# WORK REQUEST
Find the line with "--lamp: #c54d45; --lamp-light: #d0726a;" in the entries below, then reproduce it and every line after it down to and including the line with "font: 800 35px", exactly.

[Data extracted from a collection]
******************************
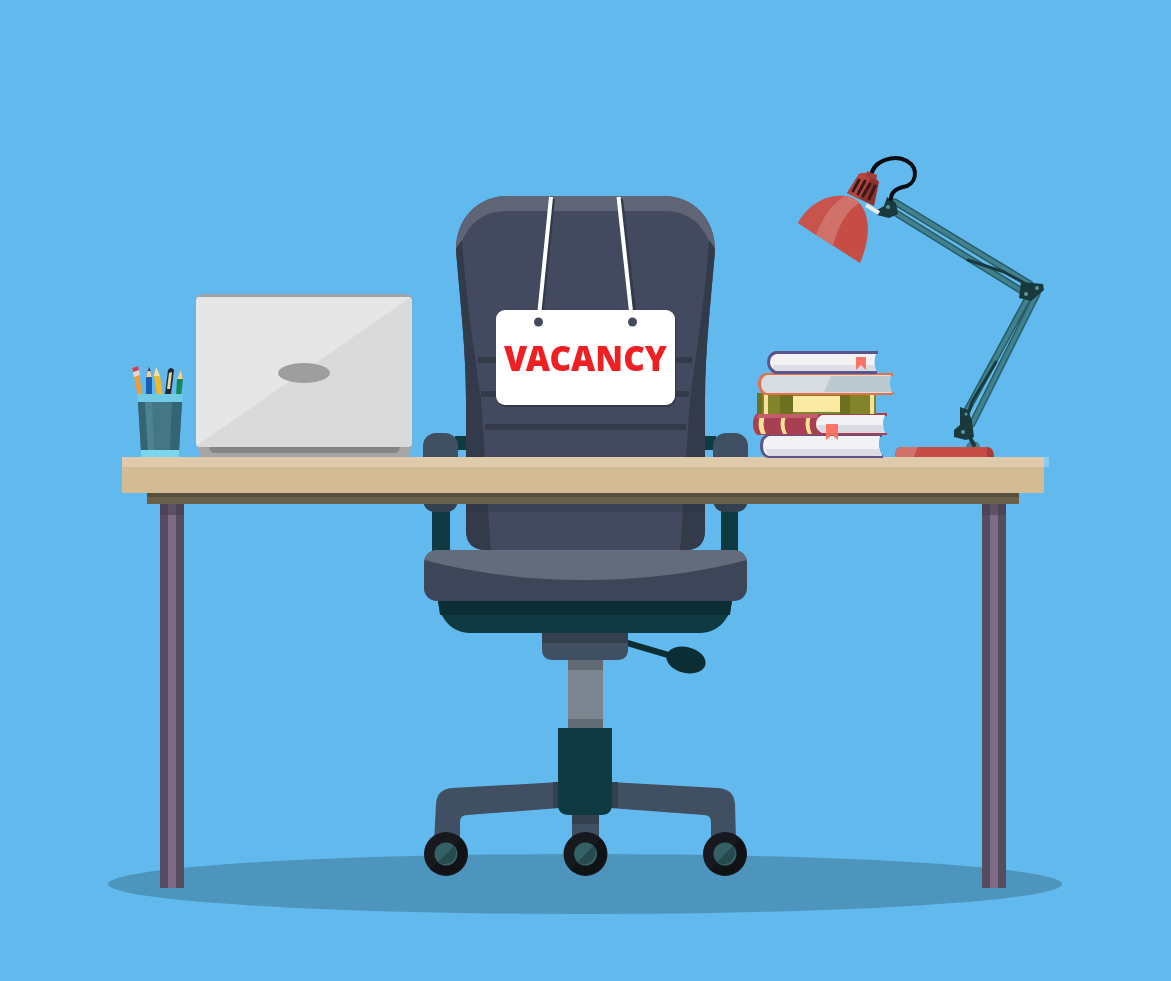
<!DOCTYPE html>
<html lang="en">
<head>
<meta charset="utf-8">
<title>Vacancy</title>
<style>
:root {
  --sky: #61b9ee; --shadow: #4e95be;
  --chair: #434a5f; --chair-dark: #333a4a; --chair-light: #5f6577; --seat-light: #646b7a;
  --metal: #414f63; --metal-dark: #35404f; --teal: #103a42; --teal-dark: #0c2d34;
  --wood: #d3bb94; --wood-light: #dfcaac; --wood-dark: #6b6049;
  --leg: #574c5f; --leg-light: #7d6b85;
  --lamp: #c54d45; --lamp-light: #d0726a; --arm: #40808f; --joint: #19393c;
  --paper: #f2f2f5; --violet: #5c5488; --coral: #fb7468; --red: #ee2024;
}
html, body { margin: 0; height: 100%; overflow: hidden; background: var(--sky); }
svg { display: block; width: 1171px; height: 981px; }
.sign-text { font: 800 35px "Open Sans", "Noto Sans", sans-serif; fill: var(--red); }
.line { fill: none; stroke-linecap: round; stroke-linejoin: round; }
</style>
</head>
<body>
<svg viewBox="0 0 1171 981" role="img" aria-label="Empty office chair with a vacancy sign behind a desk">
  <defs>
    <g id="caster">
      <circle r="22" fill="#17191e"/>
      <path d="M-15.500 15.500A22 22 0 0 0 15.500 -15.500Z" fill="#101216"/>
      <circle r="11.500" fill="#346066"/>
      <path d="M-8 8A11.500 11.500 0 0 0 8 -8Z" fill="#274a4f"/>
    </g>
    <g id="desk-leg">
      <rect y="503" width="24" height="385" fill="var(--leg)"/>
      <rect x="8" y="503" width="8" height="385" fill="var(--leg-light)"/>
      <rect y="503" width="24" height="12" fill="#453c4c" opacity=".55"/>
    </g>
    <clipPath id="seat-shape"><rect x="424" y="550" width="323" height="51" rx="13"/></clipPath>
    <clipPath id="lid-shape"><rect x="196" y="296" width="216" height="152" rx="5"/></clipPath>
    <clipPath id="back-shape"><path d="M508 196H663C694 196 715 219 715 250C711 300 705 350 705 400V530Q705 550 686 550H486Q466 550 466 530V400C466 350 460 300 456 250C456 219 477 196 508 196Z"/></clipPath>
  </defs>

  <rect width="1171" height="981" fill="var(--sky)"/>
  <ellipse id="floor-shadow" cx="585" cy="884" rx="477" ry="30" fill="var(--shadow)"/>

  <g id="chair-base">
    <rect x="572" y="812" width="27" height="30" fill="var(--metal)"/>
    <rect x="572" y="812" width="27" height="12" fill="var(--metal-dark)"/>
    <path id="foot" d="M560 782L452 788Q437 789 436 804L434 842H460V822Q460 815 467 815L560 808Z" fill="var(--metal)"/>
    <path d="M610 782L718 788Q734 789 735 804L736 842H711V822Q711 815 704 815L610 808Z" fill="var(--metal)"/>
    <path d="M553 782H618V808H553Z" fill="var(--metal-dark)"/>
    <use href="#caster" x="446" y="854"/>
    <use href="#caster" x="585.500" y="854"/>
    <use href="#caster" x="725" y="854"/>
    <rect x="568" y="655" width="35" height="75" fill="#7c858f"/>
    <path d="M568 655H603V670H568ZM568 719H603V730H568Z" fill="#626a74"/>
    <path d="M558 728H612V804Q612 815 601 815H569Q558 815 558 804Z" fill="var(--teal)"/>
    <path class="line" d="M624 642L675 657" stroke="var(--teal-dark)" stroke-width="6"/>
    <ellipse cx="686" cy="660" rx="20" ry="13" transform="rotate(14 686 660)" fill="var(--teal-dark)"/>
    <path d="M542 630H628V649Q628 660 617 660H553Q542 660 542 649Z" fill="var(--metal)"/>
    <rect x="542" y="630" width="86" height="13" fill="var(--metal-dark)"/>
  </g>

  <g id="chair-arms">
    <path d="M455 436H467V450H455ZM704 436H716V450H704Z" fill="var(--teal)"/>
    <path d="M432 505H450V552H432ZM721 505H738V552H721Z" fill="var(--teal)"/>
    <rect x="423" y="433" width="35" height="79" rx="13" fill="var(--metal)"/>
    <rect x="713" y="433" width="35" height="79" rx="13" fill="var(--metal)"/>
    <path d="M423 500H458Q457 512 445 512H436Q424 512 423 500ZM713 500H748Q747 512 735 512H726Q714 512 713 500Z" fill="var(--metal-dark)"/>
  </g>

  <g id="chair-back" clip-path="url(#back-shape)">
    <rect x="455" y="195" width="261" height="356" fill="var(--chair)"/>
    <path d="M455 195H716V265L709 242C702 222 686 211 664 211H507C485 211 469 222 462 242L455 265Z" fill="var(--chair-light)"/>
    <path d="M455 250L462 240C467 310 476 360 481 400C485 450 487 500 491 551H455ZM716 250L709 240C704 310 695 360 690 400C686 450 684 500 680 551H716Z" fill="var(--chair-dark)"/>
    <path d="M478 360H692M481 394H689M485 427H686" stroke="var(--chair-dark)" stroke-width="6"/>
    <rect x="466" y="503" width="239" height="9" fill="#2d3443" opacity=".35"/>
  </g>

  <g id="chair-seat">
    <path d="M438 598H732C732 618 718 633 700 633H470C452 633 438 618 438 598Z" fill="var(--teal)"/>
    <path d="M438 600H732L730 615H440Z" fill="var(--teal-dark)"/>
    <g clip-path="url(#seat-shape)">
      <rect x="424" y="550" width="323" height="51" fill="#3d4559"/>
      <path d="M424 550H747V560Q670 580 585 580T424 560Z" fill="var(--seat-light)"/>
    </g>
  </g>

  <g id="vacancy-sign">
    <path d="M553 199L542 310M621 199L634 310" stroke="#333a4a" stroke-width="4"/>
    <path d="M551 197L539 316M618.500 197L631.500 316" stroke="#fff" stroke-width="4"/>
    <rect x="497" y="312" width="179" height="95" rx="9" fill="#303747"/>
    <rect x="496" y="310" width="179" height="95" rx="9" fill="#fff"/>
    <circle cx="538.500" cy="322" r="4.500" fill="var(--chair)"/>
    <circle cx="632.500" cy="322" r="4.500" fill="var(--chair)"/>
    <text class="sign-text" x="504" y="371" textLength="163" lengthAdjust="spacingAndGlyphs">VACANCY</text>
  </g>

  <g id="desk">
    <use href="#desk-leg" x="160"/>
    <use href="#desk-leg" x="982"/>
    <rect x="147" y="493" width="872" height="11" fill="var(--wood-dark)"/>
    <rect x="147" y="493" width="872" height="4" fill="#57503e"/>
    <rect x="122" y="457" width="922" height="36" fill="var(--wood)"/>
    <rect x="122" y="457" width="922" height="10" fill="var(--wood-light)"/>
    <rect x="1044" y="457" width="5" height="10" fill="#8accf3"/>
  </g>

  <g id="pencil-cup">
    <g id="pencils">
      <path d="M134 376L139 375L143 397H138Z" fill="#f59b2f"/>
      <path d="M132 368L138 366L140 375L134 377Z" fill="#e8d5d0"/>
      <path d="M132 368L138 366L139 370L133 372Z" fill="#c3405f"/>
      <path d="M146 377L149 367L152 377V396H146Z" fill="#1a5cae"/>
      <path d="M146 377L149 367L152 377Z" fill="#f0cf9f"/>
      <path d="M148 371L149 367L150.500 371Z" fill="#1c2a44"/>
      <path d="M154 376L156 367L160 376L163 396H157Z" fill="#f4b62c"/>
      <path d="M154 376L156 367L160 376Z" fill="#f5dfaa"/>
      <path d="M168 370Q171 366 174 370L171 394H165Z" fill="#20292d"/>
      <path d="M169 373L172 372L170 389H167Z" fill="#e3d7a2"/>
      <path d="M177 379L181 369L183 379L181 397H176Z" fill="#16885a"/>
      <path d="M177 379L181 369L183 379Z" fill="#f0cf9f"/>
    </g>
    <path d="M137 394H183L182 403H138Z" fill="#72cbe5"/>
    <path d="M138 402H182L179 451H141Z" fill="#437686"/>
    <path d="M138 402H145L148 451H141ZM172 402H182L179 451H170Z" fill="#356473"/>
    <path d="M145 402H152L154 451H148Z" fill="#4c8292"/>
    <path d="M141 450H179V457H141Z" fill="#7bd5ec"/>
  </g>

  <g id="laptop">
    <rect x="196" y="294" width="216" height="20" rx="6" fill="#9ea3a8"/>
    <g clip-path="url(#lid-shape)">
      <rect x="196" y="297" width="217" height="151" fill="#dadada"/>
      <path d="M196 297H411L196 446Z" fill="#e6e6e6"/>
    </g>
    <path d="M198 447H411L409 457H200Z" fill="#a5a5a5"/>
    <path d="M209 447H400Q399 453 394 453H215Q210 453 209 447Z" fill="#858585"/>
    <ellipse cx="304" cy="373" rx="26" ry="10" fill="#9e9e9e"/>
  </g>

  <g id="books">
    <g id="book-bottom">
      <path d="M882 434H768Q760 436 760 446T768 458H883V455H770V437H882Z" fill="var(--violet)"/>
      <path d="M880 436H769Q763 438 763 446T769 456H882Q877 446 880 436Z" fill="var(--paper)"/>
      <path d="M766 449H879L882 456H769Q766 454 766 449Z" fill="#dcdde4"/>
    </g>
    <g id="book-red">
      <path d="M758 413H887V416H822V433H887V435H758Q753 433 753 424T758 413Z" fill="#a93f52"/>
      <path d="M822 415H885Q881 424 885 433H822Q816 430 816 424T822 415Z" fill="var(--paper)"/>
      <path d="M818 425H882L885 433H822Q818 430 818 425Z" fill="#d9dae2"/>
      <path d="M761 414Q756 424 761 434H766Q761 424 766 414ZM783 414Q778 424 783 434H787Q782 424 787 414ZM808 414Q803 424 808 434H812Q807 424 812 414Z" fill="#f6e391"/>
      <path d="M758 414H818V418H756Z" fill="#c35c6c"/>
      <path d="M826 424H838V440L832 435L826 440Z" fill="var(--coral)"/>
    </g>
    <g id="book-green">
      <path d="M757 393H876V414H757Z" fill="#83842a"/>
      <path d="M757 393H762V414H757ZM780 393H793V414H780ZM840 393H850V414H840Z" fill="#6c701f"/>
      <path d="M764 393H768V414H764ZM870 393H874V414H870Z" fill="#f5e39a"/>
      <rect x="793" y="396" width="47" height="16" fill="#fbeaa3"/>
    </g>
    <g id="book-orange">
      <path d="M893 373H765Q758 376 758 384T765 395H893V392H766V376H893Z" fill="#e96f4a"/>
      <path d="M891 375H766Q761 378 761 384T766 393H892Q888 384 891 375Z" fill="#d7dde0"/>
      <path d="M831 376H891Q888 384 892 392H824Z" fill="#bcc9ce"/>
    </g>
    <g id="book-top">
      <path d="M878 351H775Q767 354 767 362T775 374H877V371H776V354H878Z" fill="var(--violet)"/>
      <path d="M876 354H776Q770 356 770 362T776 371H876Q873 362 876 354Z" fill="var(--paper)"/>
      <path d="M772 365H874L876 371H776Q773 369 772 365Z" fill="#dcdde4"/>
      <path d="M856 357H866V370L861 365L856 370Z" fill="var(--coral)"/>
    </g>
  </g>

  <g id="desk-lamp">
    <path d="M900 447H988Q994 448 994 457H895Q895 448 900 447Z" fill="#a83d38"/>
    <path d="M900 447H918L914 457H895Q895 448 900 447Z" fill="var(--lamp-light)"/>
    <path d="M918 447H987V457H914Z" fill="var(--lamp)"/>
    <path d="M966 447Q967 441 973 441T980 447Z" fill="var(--arm)"/>
    <g id="lamp-arms" class="line">
      <path d="M1028 298L964 416M1037 294L972 424" stroke="#285c67" stroke-width="7"/>
      <path d="M1028 298L964 416M1037 294L972 424" stroke="var(--arm)" stroke-width="4"/>
      <path d="M996 362L972 402L968 414" stroke="var(--joint)" stroke-width="3"/>
      <path d="M891 210L1025 293M895 202L1030 284" stroke="#285c67" stroke-width="7"/>
      <path d="M891 210L1025 293M895 202L1030 284" stroke="var(--arm)" stroke-width="4"/>
      <path d="M968 260L1004 272L1028 285" stroke="var(--joint)" stroke-width="3"/>
    </g>
    <path class="line" d="M968 434L974 445" stroke="var(--joint)" stroke-width="4"/>
    <path d="M960 407L968 410L972 421L974 437L966 440L954 437V430L960 425Z" fill="var(--joint)"/>
    <path d="M1021 282L1043 284L1044 290L1031 301L1019 298Z" fill="var(--joint)"/>
    <path d="M887 197L896 203L898 214L889 218L877 215V210L884 206Z" fill="var(--joint)"/>
    <g fill="#5b969d">
      <circle cx="963" cy="432" r="2"/><circle cx="966" cy="414" r="1.500"/>
      <circle cx="1037" cy="288" r="2"/><circle cx="1026" cy="294" r="2"/>
      <circle cx="888" cy="207" r="2"/>
    </g>
    <path d="M866 205L879 213" stroke="#e9eef0" stroke-width="4"/>
    <path class="line" d="M871 176C873 160 895 154 907 161C920 169 916 185 903 187Q891 190 891 199" stroke="#0b0d10" stroke-width="4"/>
    <g id="lamp-shade">
      <path d="M859 174Q870 170 879 182L874 206L847 193Z" fill="#8f3330"/>
      <path d="M859 174Q866 171 872 175L859 199L847 193Z" fill="#b5463f"/>
      <path class="line" d="M859 180L853 191M865 181L858 194M870 184L863 196M875 186L869 199" stroke="#3c1717" stroke-width="3"/>
      <path d="M798 223C810 202 832 192 850 197C867 203 875 228 860 263Z" fill="var(--lamp)"/>
      <path d="M798 223C810 202 827 195 845 196Q824 207 816 235Z" fill="#c8554d"/>
      <path d="M816 235Q826 207 845 196Q855 197 859 203Q840 216 833 246Z" fill="var(--lamp-light)"/>
      <path d="M867 171L877 175L876 180L866 177Z" fill="#a33c37"/>
    </g>
  </g>
</svg>
</body>
</html>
******************************
# EXERCISE RESPONSE
  --lamp: #c54d45; --lamp-light: #d0726a; --arm: #40808f; --joint: #19393c;
  --paper: #f2f2f5; --violet: #5c5488; --coral: #fb7468; --red: #ee2024;
}
html, body { margin: 0; height: 100%; overflow: hidden; background: var(--sky); }
svg { display: block; width: 1171px; height: 981px; }
.sign-text { font: 800 35px "Open Sans", "Noto Sans", sans-serif; fill: var(--red); }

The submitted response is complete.